The OECD’s stark warning of a “rout” in house prices that ripples across the entire economy has raised the spectre of the crash of 1987.
In a report released on Friday, the research arm for the world’s richest nations said Australian house prices “have reached unprecedented highs”, and that a market crash (a “significant downward correction”) would likely cut consumer spending and push up mortgage defaults.
“House prices and household debt have reached unprecedented highs, in part because policy-rate cuts have lowered debt servicing costs,” the OECD report said.
“A continued rise of the market, fuelled by both investor and owner-occupier demand, may end in a significant downward correction that spreads to the rest of the economy.”
All this has happened before.
The crash of 1987, the most recent major crash in Australian economic memory, heralded the arrival of the ‘recession we had to have’; triggered the collapse of Pyramid Building Society, which cost Victoria over $900 million; and drove unemployment up to 11.25 per cent.
Ian MacFarlane, Reserve Bank governor between 1996 and 2006, upon his retirement said “any boom built on rising asset prices financed by increased borrowing has to end”.
“The further asset prices rise above their intrinsic value, the more likely it is that a reassessment will be made and they will stop rising. At this point, there is a ‘rush for the exits’, as everyone wants to sell before prices fall.”
The recession triggered by the crash was a deeply painful experience for many Australians, with interest rates rising as far as 17.5 percent in January 1990.
Professor Peter Phibbs, a housing market expert at Sydney University, said “everyone is hoping the music keeps playing”. But he noted, as did the OECD report, that the influx of landlords into the market has raised the risks of another crash.
“There’s no doubt the market is hot. But this time you’ve got a lot of investors that have gone in pretty hard. Household debt is at an all-time high and the risk is you can’t sustain a downturn if interest rates go up,” he told The New Daily.
“The big risk to property is if there’s a serious recession, if you lose your job and people have to sell property because you can’t maintain a mortgage, that’s when you get sharp corrections.”
Today’s economy is very vulnerable. Australian GDP growth for the December quarter came in at only 1.1 percent — after negative growth of 0.5 per cent in the September quarter.
We only narrowly avoided a recession thanks in large part due to big money coming in from commodity exports, which saw Australia’s terms of trade grow by 9.1 per cent.
Professor Phibbs said the housing development market was another weak spot. He said this risk was already part realised in Perth, where the value of apartments has fallen below the values many had bought off the plan on.
“It’s hard for them, they’ve got to sell a lot of stock into a declining market.”
The housing markets in Perth and Darwin, two cities which benefited from the mining boom, have had house prices fall back 2.4 and 4.3 per cent in February alone.

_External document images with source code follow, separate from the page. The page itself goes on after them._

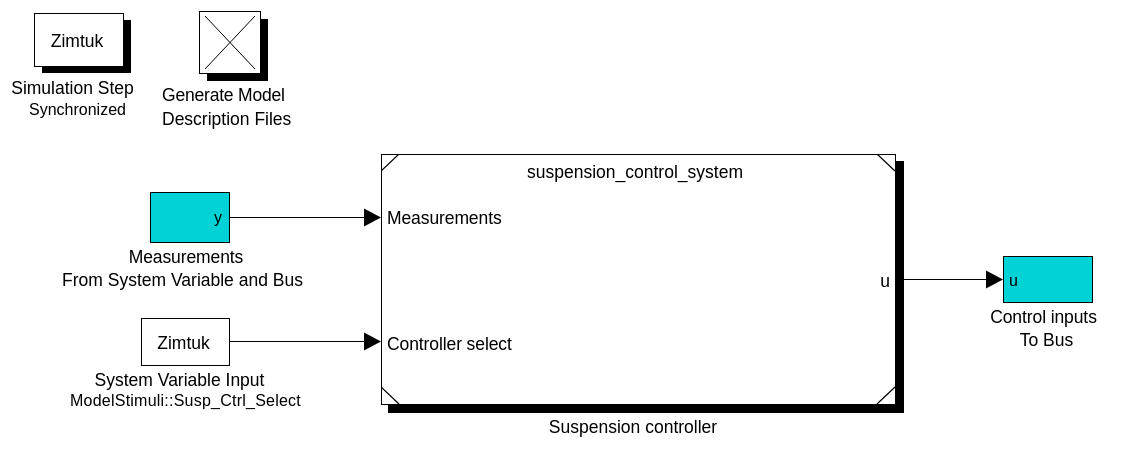
<!DOCTYPE html>
<html lang="en">
<head>
<meta charset="utf-8">
<title>Suspension controller block diagram</title>
<style>
  :root {
    --ink: #000;
    --paper: #fff;
    --bus: #00d2d5;
  }
  * { box-sizing: border-box; margin: 0; }
  html, body { width: 1121px; height: 451px; overflow: hidden; background: var(--paper); }
  .diagram {
    position: relative;
    width: 1121px;
    height: 451px;
    overflow: hidden;
    color: var(--ink);
    font: 17.5px/23px "Liberation Sans", Arial, sans-serif;
    white-space: nowrap;
  }
  .wires { position: absolute; left: 0; top: 0; }
  .block {
    position: absolute;
    display: flex;
    align-items: center;
    justify-content: center;
    border: 1px solid var(--ink);
    background: var(--paper);
  }
  .block svg { position: absolute; left: -1px; top: -1px; }
  .bus { background: var(--bus); font-size: 16px; }

  .step { left: 34px; top: 13px; width: 90px; height: 54px; padding: 2px 4px 0 0; box-shadow: 7.5px 6.5px 0 -.5px var(--ink); }
  .generate { left: 199px; top: 11px; width: 62px; height: 63px; box-shadow: 7.5px 7.5px 0 -.5px var(--ink); }
  .source { left: 150px; top: 192px; width: 80px; height: 51px; justify-content: flex-end; padding-right: 7px; }
  .variable { left: 141px; top: 318px; width: 89px; height: 48px; padding: 2px 4px 0 0; }
  .controller { left: 381px; top: 154px; width: 515px; height: 251px; box-shadow: 7.5px 7.5px 0 .5px var(--ink); }
  .sink { left: 1003px; top: 256px; width: 90px; height: 47px; justify-content: flex-start; padding: 2px 0 0 5px; }

  .title { position: absolute; left: 0; right: 7px; top: 6px; text-align: center; }
  .port { position: absolute; left: 5px; letter-spacing: -.1px; }
  .port-measurements { top: 52px; }
  .port-select { top: 178px; }
  .port-out { left: auto; right: 5px; top: 115px; }

  .caption { position: absolute; display: flex; flex-direction: column; align-items: center; }
  .caption small { font-size: 16px; line-height: 19px; }
  .caption-step { left: 11px; top: 77px; width: 123px; }
  .caption-step small { padding-left: 10px; }
  .caption-generate { left: 162px; top: 83px; align-items: flex-start; line-height: 24px; }
  .caption-generate span:first-child { letter-spacing: -.2px; }
  .caption-source { left: 61px; top: 246px; width: 243px; }
  .caption-source span:first-child { padding-left: 7px; letter-spacing: -.1px; }
  .caption-variable { left: 70px; top: 369px; width: 231px; }
  .caption-variable span { padding-right: 12px; }
  .caption-variable small { line-height: 17px; letter-spacing: .23px; }
  .caption-controller { left: 549px; top: 416px; width: 168px; }
  .caption-sink { left: 990px; top: 306px; width: 107px; }
  .caption-sink span:first-child { letter-spacing: -.1px; }
  .caption-sink span:last-child { padding-left: 6px; }
</style>
</head>
<body>
<main class="diagram">
  <section class="block step">Zimtuk</section>
  <p class="caption caption-step"><span>Simulation Step</span><small>Synchronized</small></p>

  <section class="block generate">
    <svg width="62" height="63" viewBox="0 0 62 63" fill="none" stroke="var(--ink)" aria-hidden="true">
      <line x1="6" y1="5" x2="56" y2="58"/>
      <line x1="56" y1="5" x2="6" y2="58"/>
    </svg>
  </section>
  <p class="caption caption-generate"><span>Generate Model</span><span>Description Files</span></p>

  <section class="block bus source">y</section>
  <p class="caption caption-source"><span>Measurements</span><span>From System Variable and Bus</span></p>

  <section class="block variable">Zimtuk</section>
  <p class="caption caption-variable"><span>System Variable Input</span><small>ModelStimuli::Susp_Ctrl_Select</small></p>

  <section class="block controller">
    <svg width="515" height="251" viewBox="0 0 515 251" fill="none" stroke="var(--ink)" stroke-width="1.2" aria-hidden="true">
      <line x1="0" y1="17" x2="18" y2="0"/>
      <line x1="496" y1="0" x2="514" y2="17"/>
      <line x1="0" y1="233" x2="18" y2="250"/>
      <line x1="496" y1="250" x2="514" y2="233"/>
    </svg>
    <span class="title">suspension_control_system</span>
    <span class="port port-measurements">Measurements</span>
    <span class="port port-select">Controller select</span>
    <span class="port port-out">u</span>
  </section>
  <p class="caption caption-controller"><span>Suspension controller</span></p>

  <section class="block bus sink">u</section>
  <p class="caption caption-sink"><span>Control inputs</span><span>To Bus</span></p>

  <svg class="wires" width="1121" height="451" viewBox="0 0 1121 451" aria-hidden="true">
    <defs>
      <polygon id="arrowhead" points="-17,-9 0,0 -17,9"/>
    </defs>
    <g stroke="var(--ink)">
      <line x1="230" y1="217.5" x2="366" y2="217.5"/>
      <line x1="230" y1="341.5" x2="366" y2="341.5"/>
      <line x1="903" y1="279.5" x2="988" y2="279.5"/>
    </g>
    <g fill="var(--ink)">
      <use href="#arrowhead" x="381" y="217.5"/>
      <use href="#arrowhead" x="381" y="341.5"/>
      <use href="#arrowhead" x="1003" y="279.5"/>
    </g>
  </svg>
</main>
</body>
</html>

That, compared to a 4.5 per cent fall in Perth in all of last year.
Sales in Darwin have plunged, total volumes of sales falling 42.9 percent last year, the number of houses sold falling below 1999 levels.
But prices in Sydney and Melbourne have reached all-time highs.
Dr Gavin Putland, honorary director of the Land Value Research Group, who has been writing about Australian house prices for more than a decade, said that “fundamentally, house prices fall because they’re too high”.
“There are two ways in which prices can be ‘too high’, exceeding the discounted present value of the future rent stream, when the house won’t cover the income it might bring in as rent, or exceeding the reasonable capacity of buyers to service loans.”
Writing in 2010, he estimated that Australian housing prices were 45 per cent overvalued. Again in 2015, Dr Putland pointed to an overheated market.
Construction is a huge industry in Australia, accounting for 8.9 per cent of all employment at last count.